◆ **Document images with source code**
________________________________________

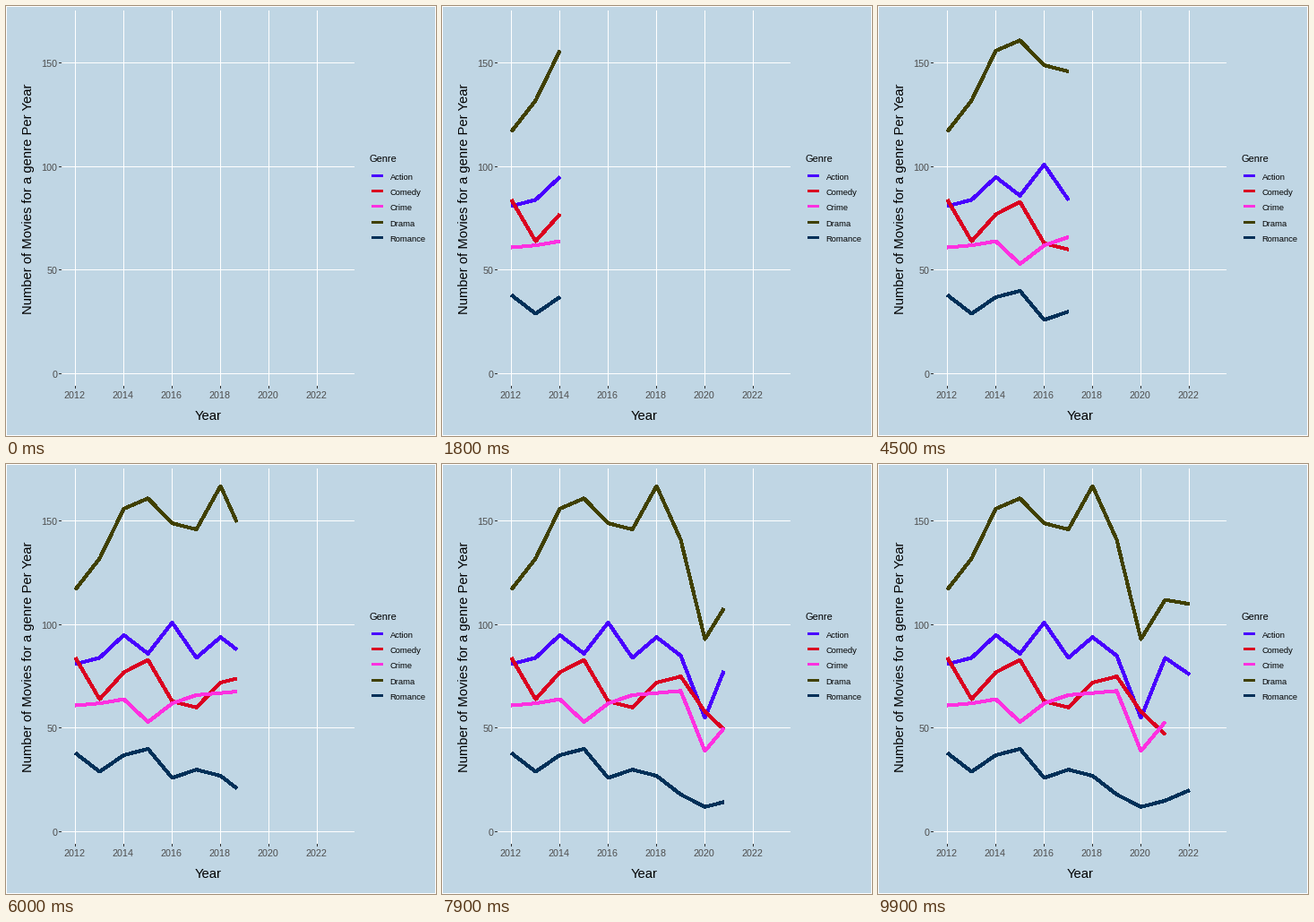
A matplotlib script that plays this animation: 480x480 px, repeating every 10 s.

```python
import matplotlib.pyplot as plt
import numpy as np
from matplotlib.animation import FuncAnimation
from matplotlib.patches import Rectangle

SIZE, FRAMES, INTERVAL = 480, 100, 100
FIRST_YEAR, SPAN = 2012, 11
PANEL_LEFT, PANEL_RIGHT, PANEL_TOP, PANEL_BOTTOM = 62, 389, 5, 424
BACKGROUND, TICK, LABEL = "#C0D6E4", "#333333", "#4D4D4D"

# Yearly counts, starting in 2012
GENRES = {
    "Action": ("#4800FF", [81, 84, 95, 86, 101, 84, 94, 85, 55, 84, 76, 4]),
    "Comedy": ("#DA0020", [84, 64, 77, 83, 63, 60, 72, 75, 58, 47, 46]),
    "Crime": ("#FF30E0", [61, 62, 64, 53, 62, 66, 67, 68, 39, 53, 41]),
    "Drama": ("#404000", [117, 132, 156, 161, 149, 146, 167, 141, 93, 112, 110, 2]),
    "Romance": ("#003058", [38, 29, 37, 40, 26, 30, 27, 18, 12, 15, 20, 11]),
}

plt.rcParams["font.family"] = "Liberation Sans"


def x_pos(step):
    return 77.5 + 27.0 * np.asarray(step)


def y_pos(count):
    return 410.5 - 2.3113 * np.asarray(count)


def pixel(value):
    """Centre of the pixel that holds a coordinate."""
    return np.floor(value) + 0.5


fig = plt.figure(figsize=(SIZE / 72, SIZE / 72), dpi=72, facecolor=BACKGROUND)
ax = fig.add_axes([0, 0, 1, 1])
ax.set(xlim=(0, SIZE), ylim=(SIZE, 0))
ax.axis("off")


def stroke(xs, ys, color, width=1, **kw):
    return ax.plot(xs, ys, color=color, lw=width, solid_capstyle="butt",
                   solid_joinstyle="round", antialiased=False, snap=False, **kw)[0]


def write(x, y, text, size, color="black", ha="left", **kw):
    ax.text(x, y, text, size=size, color=color, ha=ha, va="baseline", **kw)


def draw_axes():
    ax.add_patch(Rectangle((0.5, 0.5), SIZE - 1, SIZE - 1, fill=False,
                           ec="white", lw=1, snap=False))
    for count in range(0, 151, 50):
        y = pixel(y_pos(count))
        stroke([PANEL_LEFT, PANEL_RIGHT], [y, y], "white")
        stroke([PANEL_LEFT - 3, PANEL_LEFT], [y, y], TICK)
        write(57.3, y + 4.7, str(count), 10.8, LABEL, "right")
    for step in range(0, SPAN, 2):
        x = pixel(x_pos(step))
        stroke([x, x], [PANEL_TOP, PANEL_BOTTOM], "white")
        stroke([x, x], [PANEL_BOTTOM, PANEL_BOTTOM + 3], TICK)
        write(x - 0.7, 438.5, str(FIRST_YEAR + step), 10.8, LABEL, "center")
    write(226, 462.4, "Year", 14.7, ha="center")
    write(29, 215, "Number of Movies for a genre Per Year", 14.7, ha="center",
          rotation=90, rotation_mode="anchor")


def draw_legend():
    write(405.7, 174, "Genre", 11)
    for i, (name, (color, _)) in enumerate(GENRES.items()):
        y = pixel(189.4 + 17.28 * i)
        stroke([408, 421], [y, y], color, 3)
        write(428.7, y + 4.3, name, 9.4)


def revealed(counts, now):
    """Points passed so far plus a moving tip; a finished series loses its last point."""
    steps = np.arange(len(counts))
    if now >= steps[-1]:
        return steps[:-1], counts[:-1]
    passed = int(now) + 1
    tip = np.interp(now, steps, counts)
    return np.append(steps[:passed], now), np.append(counts[:passed], tip)


draw_axes()
draw_legend()
lines = {name: stroke([], [], color, 3, zorder=3)
         for name, (color, _) in GENRES.items()}


def update(frame):
    now = SPAN * frame / (FRAMES - 1)
    for name, (_, counts) in GENRES.items():
        steps, values = revealed(counts, now)
        lines[name].set_data(x_pos(steps), y_pos(values))
        lines[name].set_visible(frame > 0)
    return list(lines.values())


anim = FuncAnimation(fig, update, frames=FRAMES, interval=INTERVAL,
                     repeat=True, repeat_delay=0, blit=False)
plt.show()
```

________________________________________

◆ **PROBLEM STATEMENT**
Where a line above includes "return", copy that line.

◆ **ANSWER TO THIS EXERCISE**
    return 77.5 + 27.0 * np.asarray(step)
    return 410.5 - 2.3113 * np.asarray(count)
    return np.floor(value) + 0.5
    return ax.plot(xs, ys, color=color, lw=width, solid_capstyle="butt",
        return steps[:-1], counts[:-1]
    return np.append(steps[:passed], now), np.append(counts[:passed], tip)
    return list(lines.values())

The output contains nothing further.